Those of you who practice yoga know that it gives you the gift of body awareness. You’re more likely to notice when you’re slouching or that you’re tense and need to take a deep breath and relax your shoulders. Self-observation is important in Ayurveda too.
You may already be familiar with the term “dosha” if you’ve learned anything about Ayurveda, but what about “guna?” Ever heard of a guna? The five elements that describe the doshas – ether, air, fire, water and earth – are defined by 20 gunas, or qualities.
The gunas consist of 10 pairs of opposites, such as hot/cold, heavy/light, etc. An important concept in Ayurveda is that like increases like and opposite decreases like. If cold is a quality associated with your dosha and you eat ice cream, the cold quality increases, causing imbalance.
]Like eating ice cream if you're already cold by nature, any behavior that creates likeness to your present constitution can upset the balance.[/pullquote]The Sanskrit word “prajnaparada” means crimes against wisdom. Prajnaparada occurs when you know something’s wrong, but you do it anyway. Like eating ice cream if you’re already cold by nature, any behavior that creates likeness to your present constitution can upset the balance.
By learning what elements and gunas are associated with your dosha and how they manifest, you can begin to observe changes as they occur and maintain balance with proper food choices and daily living habits.
I look forward to sharing more valuable and intriguing information about Ayurveda with you at my upcoming Ayurveda workshop at The Breathing Room on May 31 from 2-4 pm. See you there!

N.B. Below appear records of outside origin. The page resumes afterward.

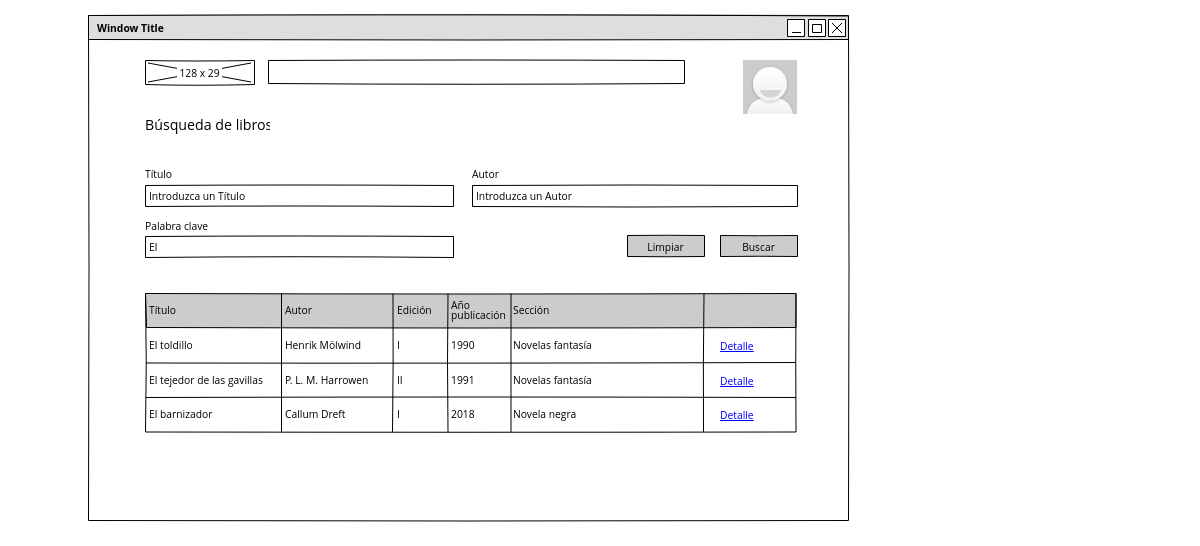
<!DOCTYPE html>
<html lang="es">
<head>
<meta charset="utf-8">
<title>Búsqueda de libros</title>
<style>
:root {
  --ink: #000;
  --paper: #fff;
  --bar: #dedede;
  --control: #ccc;
  --link: #00f;
}
* { box-sizing: border-box; margin: 0; padding: 0; }
html, body { width: 1200px; height: 546px; overflow: hidden; background: var(--paper); }
body { padding: 15px 0 0 88px; font: 10.3px/14px "Open Sans", "Noto Sans", sans-serif; color: var(--ink); }

.sketch { position: absolute; left: 0; top: 0; width: 100%; height: 100%; overflow: visible; fill: none; stroke: var(--ink); stroke-width: 1; stroke-linejoin: round; }
.sketch .bar { fill: var(--bar); }
.sketch .shade { fill: var(--control); }
.window, .title-bar, .logo, .search, .field, .button, .results { position: relative; }
.text { position: relative; }

.window { width: 761px; height: 506px; }
.title-bar { display: flex; align-items: center; justify-content: space-between; height: 25px; padding: 0 3px 0 9px; }
.title-bar h1 { position: relative; font-size: 10.3px; font-weight: 700; }
.window-controls { position: relative; width: 59px; height: 18px; fill: var(--paper); stroke: var(--ink); }

.content { position: relative; padding: 20px 52px 0 57px; }
.toolbar { display: flex; align-items: flex-start; height: 54px; }
.logo { display: flex; align-items: center; justify-content: center; width: 109px; height: 25px; margin-right: 14px; }
.logo .text { padding: 0 2px; background: var(--paper); }
.search { width: 416px; height: 24px; }
.avatar { width: 54px; height: 54px; margin-left: auto; }

h2 { width: 125px; height: 22px; overflow: hidden; white-space: nowrap; font-size: 14.2px; line-height: 22px; font-weight: 400; }

.search-form { display: grid; grid-template-columns: 308px 325px; column-gap: 19px; row-gap: 11px; margin-top: 30px; }
.group { display: grid; grid-template-rows: 16px 22px; row-gap: 3px; }
.group.keyword { row-gap: 2px; }
.label { line-height: 16px; }
.field { display: flex; align-items: center; padding-left: 4px; }
.actions { display: flex; align-items: flex-end; justify-content: flex-end; gap: 16px; padding-bottom: 1px; }
.button { display: flex; align-items: center; justify-content: center; width: 77px; height: 22px; color: inherit; text-decoration: none; }
.button .text { top: 1px; }

.results { width: 651px; height: 139px; margin-top: 35px; }
table { position: relative; width: 651px; table-layout: fixed; border-collapse: collapse; }
tr { height: 35px; }
tr.short { height: 34px; }
th, td { padding: 0 0 1px 4px; text-align: left; vertical-align: middle; font-weight: 400; white-space: nowrap; }
th { line-height: 10px; }
th:nth-child(4), td:nth-child(4) { padding-left: 3px; }
th:nth-child(5), td:nth-child(5) { padding-left: 2px; }
td:nth-child(6) { padding: 1px 0 0 16px; }
td a { color: var(--link); text-decoration: underline; }
.col-title { width: 136px; }
.col-author { width: 112px; }
.col-edition { width: 55px; }
.col-year { width: 63px; }
.col-section { width: 193px; }
.col-action { width: 92px; }
</style>
</head>
<body>
<main class="window">
  <svg class="sketch" viewBox="0 0 761 506" aria-hidden="true"><path d="M.5 .5Q380 -.5 760.5 .5Q761.5 250 760.5 505.5Q380 506.5 .5 505.5Q1.5 250 .5 .5Z"/></svg>

  <header class="title-bar">
    <svg class="sketch" viewBox="0 0 761 25" aria-hidden="true"><path class="bar" d="M.5 .5Q400 -1 760.5 1L760.5 24.5Q380 25.5 .5 24.5Z"/></svg>
    <h1>Window Title</h1>
    <svg class="window-controls" viewBox="0 0 59 18" aria-hidden="true">
      <path d="M.5 .5H17.5V17.5H.5ZM21.5 .5H38.5V17.5H21.5ZM41.5 .5H58.5V17.5H41.5Z"/>
      <path d="M5 13.5H14M25.5 5.5H34.5V13.5H25.5ZM45 4L55 14M55 4L45 14"/>
    </svg>
  </header>

  <div class="content">
    <section class="toolbar">
      <div class="logo">
        <svg class="sketch" viewBox="0 0 109 25" aria-hidden="true"><path d="M.5 .5Q50 1.5 109.5 .5L109.5 24.5Q50 26 .5 24.5ZM3 3L106 22M3 22L106 3"/></svg>
        <span class="text">128 x 29</span>
      </div>
      <div class="search">
        <svg class="sketch" viewBox="0 0 416 24" aria-hidden="true"><path d="M.5 .5Q200 -.5 416.5 .5L416.5 23.5Q200 25 .5 23.5Z"/></svg>
      </div>
      <svg class="avatar" viewBox="0 0 54 54" role="img" aria-label="Avatar de usuario">
        <defs>
          <linearGradient id="skin" x1="0" y1="0" x2="0" y2="1"><stop offset="0" stop-color="#fff"/><stop offset="1" stop-color="#f0f0f0"/></linearGradient>
          <clipPath id="tile"><rect width="54" height="54"/></clipPath>
          <filter id="shadow"><feDropShadow dx="0" dy="1" stdDeviation="1.5" flood-opacity=".25"/></filter>
        </defs>
        <rect width="54" height="54" fill="#ccc"/>
        <g clip-path="url(#tile)" fill="url(#skin)">
          <path d="M4 54C6 42 16 37 27 37S48 42 50 54Z" filter="url(#shadow)"/>
          <circle cx="27" cy="24" r="17" filter="url(#shadow)"/>
          <path d="M17 30H38C36 40 19 40 17 30Z" fill="#d4d4d4"/>
        </g>
      </svg>
    </section>

    <h2>Búsqueda de libros</h2>

    <section class="search-form">
      <div class="group">
        <span class="label">Título</span>
        <div class="field">
          <svg class="sketch" viewBox="0 0 308 22" aria-hidden="true"><path d="M.5 .5Q150 -.5 308.5 .5L308.5 21.5Q150 20.5 .5 21.5Z"/></svg>
          <span class="text">Introduzca un Título</span>
        </div>
      </div>
      <div class="group">
        <span class="label">Autor</span>
        <div class="field">
          <svg class="sketch" viewBox="0 0 325 22" aria-hidden="true"><path d="M.5 .5Q160 -.5 325.5 .5L325.5 21.5Q160 22.5 .5 21.5Z"/></svg>
          <span class="text">Introduzca un Autor</span>
        </div>
      </div>
      <div class="group keyword">
        <span class="label">Palabra clave</span>
        <div class="field">
          <svg class="sketch" viewBox="0 0 308 22" aria-hidden="true"><path d="M.5 .5Q150 -.5 308.5 .5L308.5 21.5Q150 20 .5 21.5Z"/></svg>
          <span class="text">El</span>
        </div>
      </div>
      <div class="actions">
        <a class="button" href="#">
          <svg class="sketch" viewBox="0 0 77 22" aria-hidden="true"><path class="shade" d="M.5 .5Q40 0 77.5 .5L77.5 21.5Q40 22 .5 21.5Z"/></svg>
          <span class="text">Limpiar</span>
        </a>
        <a class="button" href="#">
          <svg class="sketch" viewBox="0 0 77 22" aria-hidden="true"><path class="shade" d="M.5 .5Q40 1 77.5 .5L77.5 21.5Q40 21 .5 21.5Z"/></svg>
          <span class="text">Buscar</span>
        </a>
      </div>
    </section>

    <section class="results">
      <svg class="sketch" viewBox="0 0 651 139" aria-hidden="true">
        <path class="shade" d="M.5 .5Q330 1.5 651 .5V34.5Q330 35.5 1.5 34.5Z"/>
        <path d="M.5 .5Q2 70 .5 139Q330 139.5 651 139Q650.5 70 651 .5M1 70Q330 70.5 651 69.5M1 104.5Q330 103.5 651 104.5"/>
        <path d="M136.5 .5V139M248 .5Q248.5 70 247.5 139M303 .5Q302 70 303 139M366 .5V139M559 .5Q558 70 558.5 139"/>
      </svg>
      <table>
        <colgroup><col class="col-title"><col class="col-author"><col class="col-edition"><col class="col-year"><col class="col-section"><col class="col-action"></colgroup>
        <thead>
          <tr><th>Título</th><th>Autor</th><th>Edición</th><th>Año<br>publicación</th><th>Sección</th><th></th></tr>
        </thead>
        <tbody>
          <tr><td>El toldillo</td><td>Henrik Mölwind</td><td>I</td><td>1990</td><td>Novelas fantasía</td><td><a href="#">Detalle</a></td></tr>
          <tr class="short"><td>El tejedor de las gavillas</td><td>P. L. M. Harrowen</td><td>II</td><td>1991</td><td>Novelas fantasía</td><td><a href="#">Detalle</a></td></tr>
          <tr><td>El barnizador</td><td>Callum Dreft</td><td>I</td><td>2018</td><td>Novela negra</td><td><a href="#">Detalle</a></td></tr>
        </tbody>
      </table>
    </section>
  </div>
</main>
</body>
</html>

Jane Allen is a registered yoga teacher and certified yoga therapist as well as a graduate of the Ayurveda Institute. She will be leading a workshop entitled “Ayurveda: Yoga’s Sister Science” at The Breathing Room this Saturday May 31, 2014, from 2-4 pm. Registration is $20 in advance and $25 the day of the workshop.